Some suggestions include simple things like a notic in the bulletin to the effect of “Before you put your phone on vibrate, why note check in on Facebook, Foursquare, Twitter, or your favorite social media platform?” One colleague recently encouraged her parishioners to text the Peace to 2 people who were not in church ( and then put the phone on silent mode since they would text back). It ended up having a very positive effect.

I like silence and solemnity along with most Episcopalians, but social media is here to stay and can be a very powerful way to extend a congregation’s reach, including during worship. As with all things, it takes time to reach a comfort level and a general consensus on what’s good manners and what isn’t.

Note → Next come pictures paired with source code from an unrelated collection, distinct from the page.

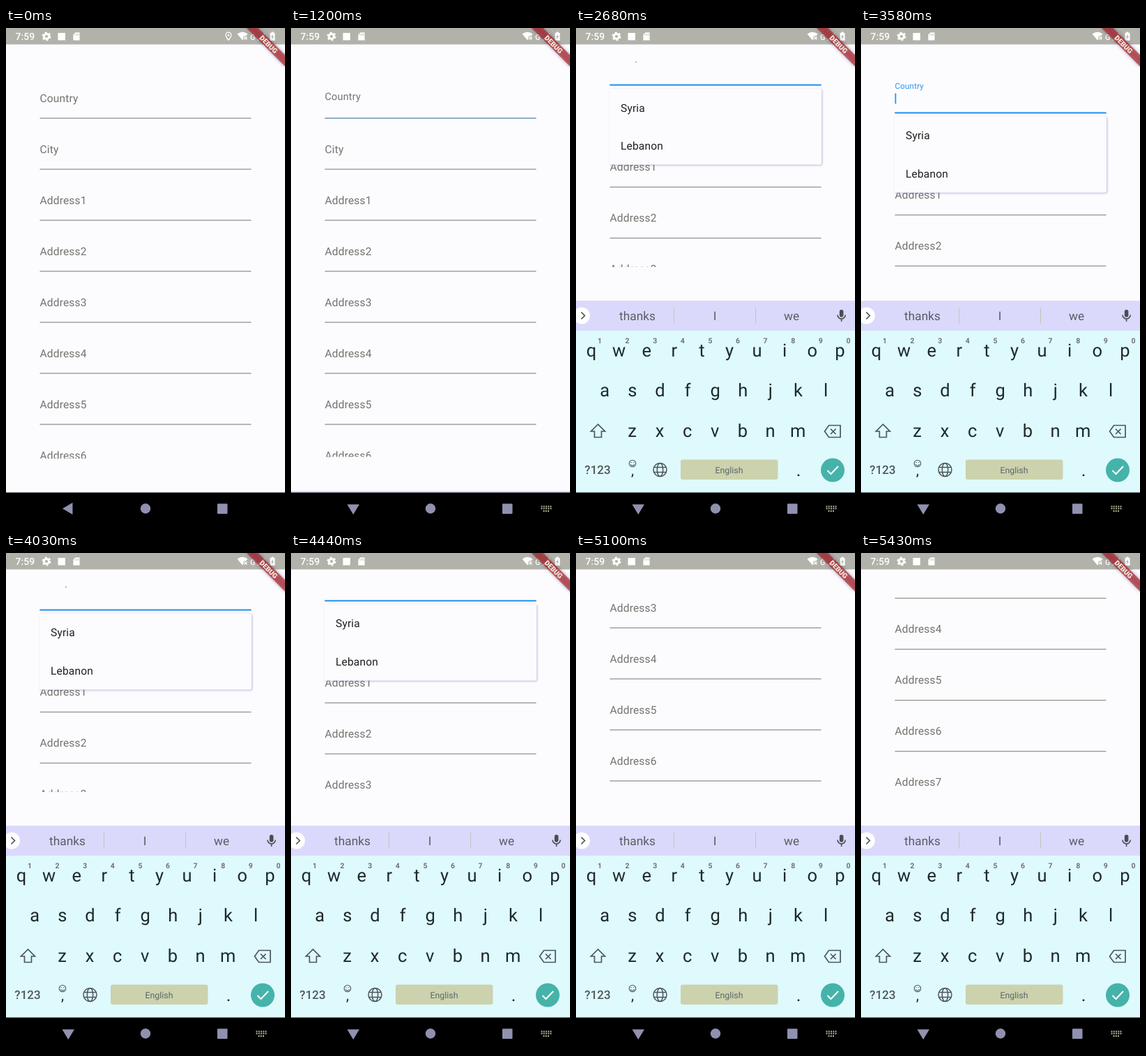
Recreate the animation shown at these times as an HTML page. Size 400 by 711 pixels, loop 6.91 s.

```html
<!DOCTYPE html>
<html lang="en">
<head>
<meta charset="utf-8">
<title>Address form with suggestions</title>
<style>
  html, body { margin: 0; width: 100%; height: 100%; overflow: hidden; background: #fcfcff; }
  svg { display: block; width: 100vw; height: 100vh; font-family: Roboto, sans-serif; }
  text { text-rendering: geometricPrecision; }
  .mid { text-anchor: middle; }
  .label { font-size: 15.57px; letter-spacing: .15px; fill: #73736f; }
  .option { font-size: 15.57px; letter-spacing: .15px; fill: #202020; }
  .word { font-size: 17.3px; fill: #5b5d66; }
  .key { font-size: 25.5px; fill: #1d2a2c; }
  .digit { font-size: 10.5px; font-weight: 700; fill: #70707c; }
  .stroke { fill: none; stroke: #4c5659; stroke-width: 1.7; }
  #panel { filter: drop-shadow(1px 1.5px 1.8px rgba(70, 70, 150, .38)); }
</style>
</head>
<body>
<svg viewBox="0 0 400 711">
  <defs>
    <clipPath id="viewport"><rect id="viewportBox" x="48" y="48" width="304" height="568"/></clipPath>
    <clipPath id="body"><rect y="380" width="400" height="284.5"/></clipPath>
    <filter id="blur" x="-20%" y="-100%" width="140%" height="300%"><feGaussianBlur stdDeviation="3"/></filter>
  </defs>
  <rect width="400" height="711" fill="#fcfcff"/>

  <g clip-path="url(#viewport)">
    <g id="list">
      <rect id="focusLine" x="48.5" y="128" width="303" height="2" fill="#2196f3"/>
      <rect id="caret" x="48.6" y="101" width="1.8" height="15" fill="#2196f3"/>
    </g>
  </g>

  <g id="panel">
    <rect id="panelBox" x="48" y="134" width="304" height="109" rx="2" fill="#fcfcff"/>
    <g id="options">
      <text class="option" x="64" y="167">Syria</text>
      <text class="option" x="64" y="221.5">Lebanon</text>
    </g>
  </g>

  <g clip-path="url(#body)">
    <g id="keyboard">
      <rect y="390" width="400" height="44" fill="#dad9fc"/>
      <rect y="433" width="400" height="232" fill="#dffafd"/>
      <circle cx="8" cy="411.5" r="12" fill="#fff"/>
      <path class="stroke" d="M7.5 406.5l5 5-5 5"/>
      <path d="M140.5 400v23M257.5 400v23" stroke="#c3c3b8"/>
      <text class="word mid" x="88" y="418">thanks</text>
      <text class="word mid" x="199" y="418">I</text>
      <text class="word mid" x="309" y="418">we</text>
      <rect x="377.8" y="403" width="5.6" height="10.5" rx="2.8" fill="#4c4c55"/>
      <path class="stroke" d="M375 410.5a5.6 5.6 0 0 0 11.2 0M380.6 416v4"/>
      <g id="keys"></g>
      <path class="stroke" d="M31.5 567l-10 10h5v8.5h10V577h5z"/>
      <path class="stroke" d="M362.5 568.5H379v17h-16.5l-6-8.5zM365 573.5l7.5 7.5m0-7.5l-7.5 7.5"/>
      <text class="mid" x="31" y="638" font-size="17" font-weight="500" fill="#50585b">?123</text>
      <g class="stroke" style="stroke-width:1.1">
        <circle cx="81" cy="623" r="4.8"/>
        <path d="M78.3 624.2a2.8 2.6 0 0 0 5.4 0M79.2 621v1M82.8 621v1"/>
      </g>
      <text class="key mid" x="81" y="640" style="font-size:21px">,</text>
      <g class="stroke" style="stroke-width:1.5">
        <circle cx="120.5" cy="632" r="9.5"/>
        <ellipse cx="120.5" cy="632" rx="4.2" ry="9.5"/>
        <path d="M112 628.5h17M112 635.5h17"/>
      </g>
      <rect x="150" y="617.5" width="139.5" height="28.5" rx="3" fill="#ccd2ad"/>
      <text class="mid" x="219.5" y="636.5" font-size="12.4" fill="#5c6769">English</text>
      <text class="key mid" x="319" y="640.5">.</text>
      <circle cx="368" cy="632.5" r="17" fill="#45b3aa"/>
      <path d="M360.5 633l5 5 10.5-11" fill="none" stroke="#fff" stroke-width="2"/>
    </g>
  </g>

  <rect y="664.5" width="400" height="47" fill="#000"/>
  <g fill="#9090b0">
    <path id="back" d="M81 687.5l14.5-8.5v17z"/>
    <path id="hide" d="M80.5 681.5h17.5l-8.75 14.5z"/>
    <circle cx="200" cy="687.5" r="7.2"/>
    <rect x="303" y="680.5" width="14.5" height="14.5" rx="1"/>
    <path id="switcher" d="M358.5 684.5h15M358.5 687.5h15M361.5 691h9" fill="none" stroke="#b4b498" stroke-width="1.8" stroke-dasharray="2 1.25"/>
  </g>

  <rect width="400" height="23.5" fill="#b2b2aa"/>
  <g fill="#fff">
    <text x="13.5" y="17" font-size="14" font-weight="500">7:59</text>
    <circle cx="58" cy="12" r="3.6" fill="none" stroke="#fff" stroke-width="3"/>
    <circle cx="58" cy="12" r="5.6" fill="none" stroke="#fff" stroke-width="1.8" stroke-dasharray="3 2.864"/>
    <rect x="74.5" y="7" width="10.5" height="10.5"/>
    <path d="M99.5 6h6.5v12H96V9.5zM99 8.5v2.5M101.5 8v3M104 8v3" stroke="#b2b2aa" stroke-width=".8"/>
    <path id="pin" fill-rule="evenodd" d="M319 5.5a4.5 4.5 0 0 1 4.5 4.5c0 3.2-4.5 8.5-4.5 8.5s-4.5-5.3-4.5-8.5a4.5 4.5 0 0 1 4.5-4.5zm0 1.3a3.2 3.2 0 0 0-3.2 3.2c0 2 3.2 6.2 3.2 6.2s3.2-4.2 3.2-6.2a3.2 3.2 0 0 0-3.2-3.2zm0 2a1.4 1.4 0 1 1-.01 0z"/>
    <path d="M331.5 8.5q7.5-5.5 15 0l-2.5 3h-3.5v4l-1.5 2z"/>
    <path d="M341.5 12.5l4 4m0-4l-4 4" stroke="#fff" stroke-width="1.2"/>
    <text x="350" y="16.5" font-size="11" font-weight="500">G</text>
    <path d="M360 17.5l10.5-10.5v10.5z"/>
    <path fill-rule="evenodd" d="M380.5 5.5h3v1.5h2v11h-7v-11h2zm2 3.5l-2.5 4h1.5v3l2.5-4h-1.5z"/>
  </g>

  <g transform="translate(400 0) scale(.973) rotate(45)">
    <rect x="-40" y="28" width="80" height="12" fill="#202060" opacity=".4" filter="url(#blur)"/>
    <rect x="-40" y="28" width="80" height="12" fill="#b71c1c" fill-opacity=".63"/>
    <text class="mid" y="37.7" font-size="10.2" font-weight="900" fill="#f6f0e0">DEBUG</text>
  </g>
</svg>

<script>
const LOOP = 6910, ROW = 73;
const $ = id => document.getElementById(id);
const clamp = x => Math.min(1, Math.max(0, x));
const progress = (t, start, end) => clamp((t - start) / (end - start));
const easeOut = p => 1 - (1 - p) ** 3;
const smooth = p => p * p * (3 - 2 * p);
const linear = p => p;
const show = (id, on) => $(id).setAttribute('visibility', on ? 'visible' : 'hidden');

function add(parent, tag, attrs, text = '') {
  const node = document.createElementNS('http://www.w3.org/2000/svg', tag);
  for (const name in attrs) node.setAttribute(name, attrs[name]);
  node.textContent = text;
  parent.append(node);
  return node;
}

// Form rows, placed below the focus line and caret
const names = ['Country', 'City', ...Array.from({ length: 10 }, (_, i) => 'Address' + (i + 1))];
const labels = names.map((name, i) => {
  const line = add($('list'), 'rect', { x: 48.5, y: 128.4 + ROW * i, width: 303, height: 1.3, fill: '#94948f' });
  $('list').prepend(line);
  return add($('list'), 'text', { class: 'label', x: 48.5, y: 105.6 + ROW * i }, name);
});

[['qwertyuiop', 22, 469.5], ['asdfghjkl', 41.3, 527], ['zxcvbnm', 80.5, 584.5]].forEach(([row, x, y], r) => {
  [...row].forEach((letter, i) => {
    add($('keys'), 'text', { class: 'key mid', x: x + 39.6 * i, y }, letter);
    if (r === 0) add($('keys'), 'text', { class: 'digit mid', x: 34 + 39.6 * i, y: 450.5 }, (i + 1) % 10);
  });
});

// [start, end, from, to, easing] for each drag or fling of the list
const scrolls = [
  [10, 330, 0, 146, easeOut],
  [460, 780, 146, 0, easeOut],
  [2360, 2680, 0, 47.5, easeOut],
  [2970, 3290, 47.5, 0, easeOut],
  [3579, 3580, 0, 7.5, linear],
  [3580, 4030, 7.5, 47.5, linear],
  [4030, 4810, 47.5, 72.4, linear],
  [4810, 5430, 72.4, 356.4, easeOut],
];

function scrollAt(t) {
  const last = scrolls.filter(s => t >= s[0]).pop();
  if (!last) return 0;
  const [start, end, from, to, ease] = last;
  return from + (to - from) * ease(progress(t, start, end));
}

function draw(t) {
  const offset = scrollAt(t);
  const focus = smooth(progress(t, 1140, 1320));
  const rise = easeOut(progress(t, 1200, 1520));
  const open = smooth(progress(t, 1400, 1730));
  const typing = t >= 1160;

  $('list').setAttribute('transform', `translate(0 ${-offset})`);
  $('viewportBox').setAttribute('height', 568 - 274 * rise);
  $('focusLine').setAttribute('opacity', focus);
  labels[0].style.fontSize = 15.57 * (1 - .25 * focus) + 'px';
  labels[0].style.fill = focus > .3 ? '#2f95ee' : '';
  labels[0].setAttribute('y', 105.6 - 10.8 * focus);
  show('caret', t >= 3000 && t < 4000);

  // The suggestions leave together with the field they hang on
  show('panel', open > 0 && offset < 85);
  $('panel').setAttribute('transform', `translate(0 ${-offset})`);
  $('panelBox').setAttribute('height', 109 * open);
  $('options').setAttribute('opacity', open);

  show('keyboard', typing);
  $('keyboard').setAttribute('transform', `translate(0 ${275 * (1 - rise)})`);
  show('back', !typing);
  show('hide', typing);
  show('switcher', typing);
  show('pin', !typing);
}

function tick() {
  draw(performance.now() % LOOP);
  requestAnimationFrame(tick);
}
tick();
</script>
</body>
</html>
```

With regard to photos, we tell people they have to stay where they are and not use flash, but if they wish to record or take a photo of the baptism or wedding, they should do so while remembering they are here to worship. So far, it’s worked out OK.

Well communicated boundaries and openness seem to work well together in this area, in my experience.

MeredithGould (@Mere

Perfectly fine…if on silent. These are tools for evangelism and hospitality; powerful means for reaching beyond the building to people who can’t or won’t attend worship.

My latest fave story on point is the one about woman in one of my workshops who told everyone about her awakening and change of heart.

After being steamed about what “the kid” next to her was doing on his smartphone, she finally leaned over to say something. Turns out, he was following the readings with an online lectionary app. “In that moment,” she said, “I realized that I really don’t know what people are doing on their smartphones.” (Shameless self-promo: this and other similar stuff is in the 2nd edition of my book about social media.)


The article doesn’t specify what type of use. What if someone is using a cellphone to tweet sermon tidbits. By the way, I think it’s far worse to use a cellphone to text while walking down the street than while sitting in a pew.

Please follow the stated policy and post comments using your first and last names in the future. – editor

Alan Christensen

I’m curious about the subtle gradations between church, meetings, and the theater. Who thinks one of those is OK but not the others?

There are probably people who need to keep their phones on during church because they’re on-call for work, etc. They should of course put them on vibrate.

David Streever

I wonder if that falls into margin of error? It’s such a small difference. I also wonder if they were thinking of ‘use’ as a diversity of uses–checking the time, making calls, etc, etc…

Support the Café
Past Posts

The Episcopal Café seeks to be an independent voice, reporting and reflecting on the Episcopal Church and the Anglican tradition.  The Café is not a platform of advocacy, but it does aim to tell the story of the church from the perspective of Progressive Christianity.  Our collective sympathy, as the Café, lies with the project of widening the circle of inclusion within the church and empowering all the baptized for the role to which they have been called as followers of Christ.

The opinions expressed at the Café are those of individual contributors, and, unless otherwise noted, should not be interpreted as official statements of a parish, diocese or other organization. The art and articles that appear here remain the property of their creators.

All Content  © 2017 Episcopal Café